Although the results of Tuesday's election are not yet official, Secretary of State Robin Carnahan's office said Friday that a ballot initiative repealing Missouri's gambler loss limits took effect immediately on Election Day.
The means gamblers no longer are prohibited from buying more than $500 of tokens or betting chips every two hours. Missouri was the only state with such a restriction.
"You can lose as much as you want, as of right now," Gene McNary, executive director of the Missouri Gaming Commission, said Friday.
The decision from Carnahan's office came as a surprise both to casinos and to state regulators.
Proposition A, as it was called on the ballot, passed Tuesday with 56 percent of the vote, according to unofficial results. But the Missouri Gaming Commission had assumed it would not take effect until Carnahan officially certifies the results, which may not occur until December.
The Gaming Commission received notice Friday morning from Carnahan's legal counsel that — after consulting with the attorney general's office — Carnahan's office had determined the initiative took effect immediately upon its passage Tuesday.
The Gaming Commission then notified Missouri casinos of the decision. Casinos quickly began altering their slot machines to allow unlimited betting and doing away with the mandatory identification cards issued under the old system.
By late Friday afternoon, all of Missouri's casinos had made the adjustments, McNary said.
Carnahan spokesman Ryan Hobart said the decision about the measure's effective date was based on a Missouri Constitution provision about ballot initiatives. It states: "Except as provided in this constitution, any measure proposed shall take effect when approved by a majority of the votes cast thereon."
Although the election was Tuesday, some election jurisdictions didn't finish reporting their results to the state until Wednesday. And some provisional ballots still remain to be counted.
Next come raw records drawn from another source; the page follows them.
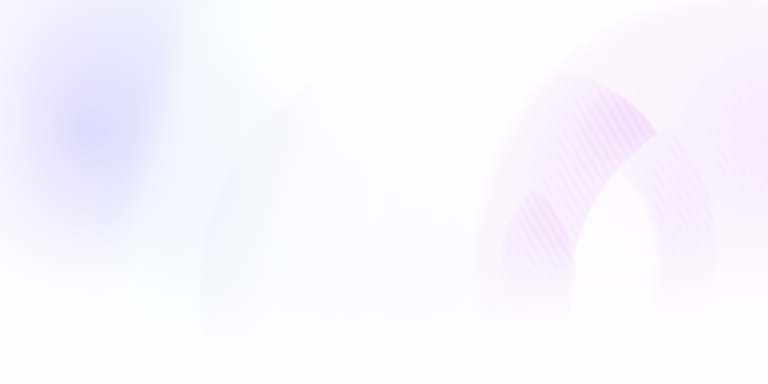
This background is drawn by a WebGL 2 fragment shader. Its source:

```glsl
#version 300 es
precision highp float;
// Pale backdrop: a lavender glow on the left, a faint blue arc, and pink
// overlapping petals on the right. Each layer subtracts a small tint from
// white, masked by circles and soft glows, and all fade out at the bottom.

#define SOFT 0.006
#define STRIPE_COUNT 46.0
#define STRIPE_DEPTH 0.14
#define FADE_TOP 0.48
#define STREAK_AMOUNT 0.35

uniform vec2 u_resolution;
out vec4 fragColor;

// Tints are the amounts of light removed from white.
const vec3 LAVENDER = vec3(0.105, 0.120, 0.000);
const vec3 BLUE     = vec3(0.046, 0.026, 0.000);
const vec3 MIST     = vec3(0.016, 0.016, 0.002);
const vec3 PINK     = vec3(0.020, 0.065, 0.006);
const vec3 ORCHID   = vec3(0.035, 0.100, 0.008);

// Smooth disc: 1 inside, 0 outside.
float disc(vec2 p, vec2 center, float radius, float soft) {
    return 1.0 - smoothstep(-soft, soft, length(p - center) - radius);
}

// Elliptical bell-shaped glow.
float glow(vec2 p, vec2 center, vec2 size) {
    vec2 d = (p - center) / size;
    return exp(-dot(d, d));
}

vec2 hashGradient(vec2 cell) {
    float n = fract(sin(dot(cell, vec2(127.1, 311.7))) * 4375.85);
    return vec2(cos(6.2832 * n), sin(6.2832 * n));
}

float gradientNoise(vec2 p) {
    vec2 i = floor(p), f = fract(p);
    vec2 w = f * f * f * (f * (f * 6.0 - 15.0) + 10.0);
    vec2 e = vec2(1.0, 0.0);
    float a = dot(hashGradient(i), f);
    float b = dot(hashGradient(i + e.xy), f - e.xy);
    float c = dot(hashGradient(i + e.yx), f - e.yx);
    float d = dot(hashGradient(i + e.xx), f - e.xx);
    return mix(mix(a, b, w.x), mix(c, d, w.x), w.y);
}

// Lavender glow cut by a slanted edge, with pale blue beyond it.
vec3 leftTint(vec2 p) {
    float slant = p.x - 0.56 + 0.289 * (1.0 - p.y);
    float beam = 1.0 - smoothstep(-0.12, 0.02, slant);
    float bloom = 0.78 * glow(p, vec2(0.23, 0.67), vec2(0.24, 0.34))
                + 0.20 * glow(p, vec2(0.23, 0.655), vec2(0.07))
                + 0.22 * glow(p, vec2(0.30, 0.85), vec2(0.34, 0.45));
    float blueWash = smoothstep(0.2, 0.45, p.x) * (1.0 - smoothstep(0.42, 0.85, p.x));
    blueWash *= 0.55 + 0.45 * glow(p, vec2(0.42, 0.45), vec2(0.3, 0.35));
    return LAVENDER * bloom * mix(0.25, 1.0, beam) + BLUE * blueWash * 0.85;
}

// Faint arc and streaked mist between the two sides.
vec3 middleTint(vec2 p) {
    float rim = length(p - vec2(1.15, 0.25)) - 0.63;
    float arc = (1.0 - smoothstep(-0.012, 0.012, rim)) * smoothstep(-0.2, 0.0, rim);
    arc *= 1.0 - smoothstep(0.75, 0.95, p.x);
    float streaks = 1.0 + STREAK_AMOUNT * gradientNoise(p * vec2(16.0, 3.0));
    float ceiling = 1.18 - 0.62 * p.x;
    float mist = 1.0 - smoothstep(ceiling - 0.08, ceiling + 0.12, p.y);
    mist *= smoothstep(0.4, 0.7, p.x) * (1.0 - smoothstep(1.2, 1.5, p.x));
    return MIST * (0.7 * arc + 0.75 * mist * streaks);
}

// Large pink disc holding a blade, a leaf, a pale arch and a side band.
vec3 rightTint(vec2 p) {
    float body = disc(p, vec2(1.93, 0.32), 0.69, 0.035);
    float bladeOuter = disc(p, vec2(1.39, 0.43), 0.393, SOFT);
    float archLeft   = disc(p, vec2(2.00, 0.22), 0.518, SOFT);
    float archRight  = disc(p, vec2(1.40, 0.33), 0.315, 0.02);
    float bandOuter  = disc(p, vec2(1.40, 0.36), 0.465, 0.012);

    float blade = bladeOuter * (1.0 - archLeft) * body;
    blade *= 0.75 * glow(p, vec2(1.65, 0.69), vec2(0.13, 0.12))
           + 0.38 * glow(p, vec2(1.50, 0.50), vec2(0.14, 0.22));
    float leaf = disc(p, vec2(1.20, 0.28), 0.298, SOFT)
               * disc(p, vec2(1.60, 0.31), 0.292, 0.012);
    leaf *= glow(p, vec2(1.43, 0.36), vec2(0.16, 0.19));
    float arch = archLeft * archRight;
    float band = archLeft * (1.0 - archRight) * bandOuter;
    band *= glow(p, vec2(1.76, 0.42), vec2(0.16, 0.24));

    float stripes = sin(6.2832 * STRIPE_COUNT * dot(p, vec2(0.86, 0.5)));
    float grain = 1.0 + STRIPE_DEPTH * stripes;
    float sideGlow = glow(p, vec2(2.02, 0.65), vec2(0.26, 0.24));
    float wash = body * (0.48 - 0.28 * arch) + 0.65 * sideGlow * body;
    return PINK * wash * mix(1.0, grain, 0.5)
         + ORCHID * (blade + 0.45 * leaf + 0.30 * band) * grain;
}

void main() {
    // Height runs 0 to 1, width 0 to 2.
    vec2 p = gl_FragCoord.xy / u_resolution * vec2(2.0, 1.0);
    float fade = smoothstep(0.02, FADE_TOP, p.y);
    vec3 tint = leftTint(p) + rightTint(p);
    vec3 color = vec3(0.997, 0.997, 1.0) - tint * fade
               - middleTint(p) * smoothstep(0.0, 0.25, p.y);
    fragColor = vec4(clamp(color, 0.0, 1.0), 1.0);
}
```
Local election authorities have until Nov. 18 to certify their results to Carnahan's office, which Hobart said then has until Dec. 9 to officially certify the election results.
Hobart said he did not know how the interpretation of an immediate effective date would have been implemented had Tuesday's vote totals been so close that the outcome could have been altered by the subsequent counting of provisional ballots.
Scott Holste, a spokesman for Attorney General Jay Nixon, cited attorney-client privilege in declining to comment Friday about the advice the attorney general's office provided about the effective date of ballot measures.
Nixon was elected governor Tuesday, but he does not take office until Jan. 12.
Besides repealing the gambler loss limit, the ballot initiative also increases the state tax rate charged to casinos and caps the number of casino licenses that can be issued.
The higher tax rate and repeal of the loss limits are projected to generate an additional $105 million to $130 million annually in Missouri tax revenues, which are to be dedicated to elementary and secondary education.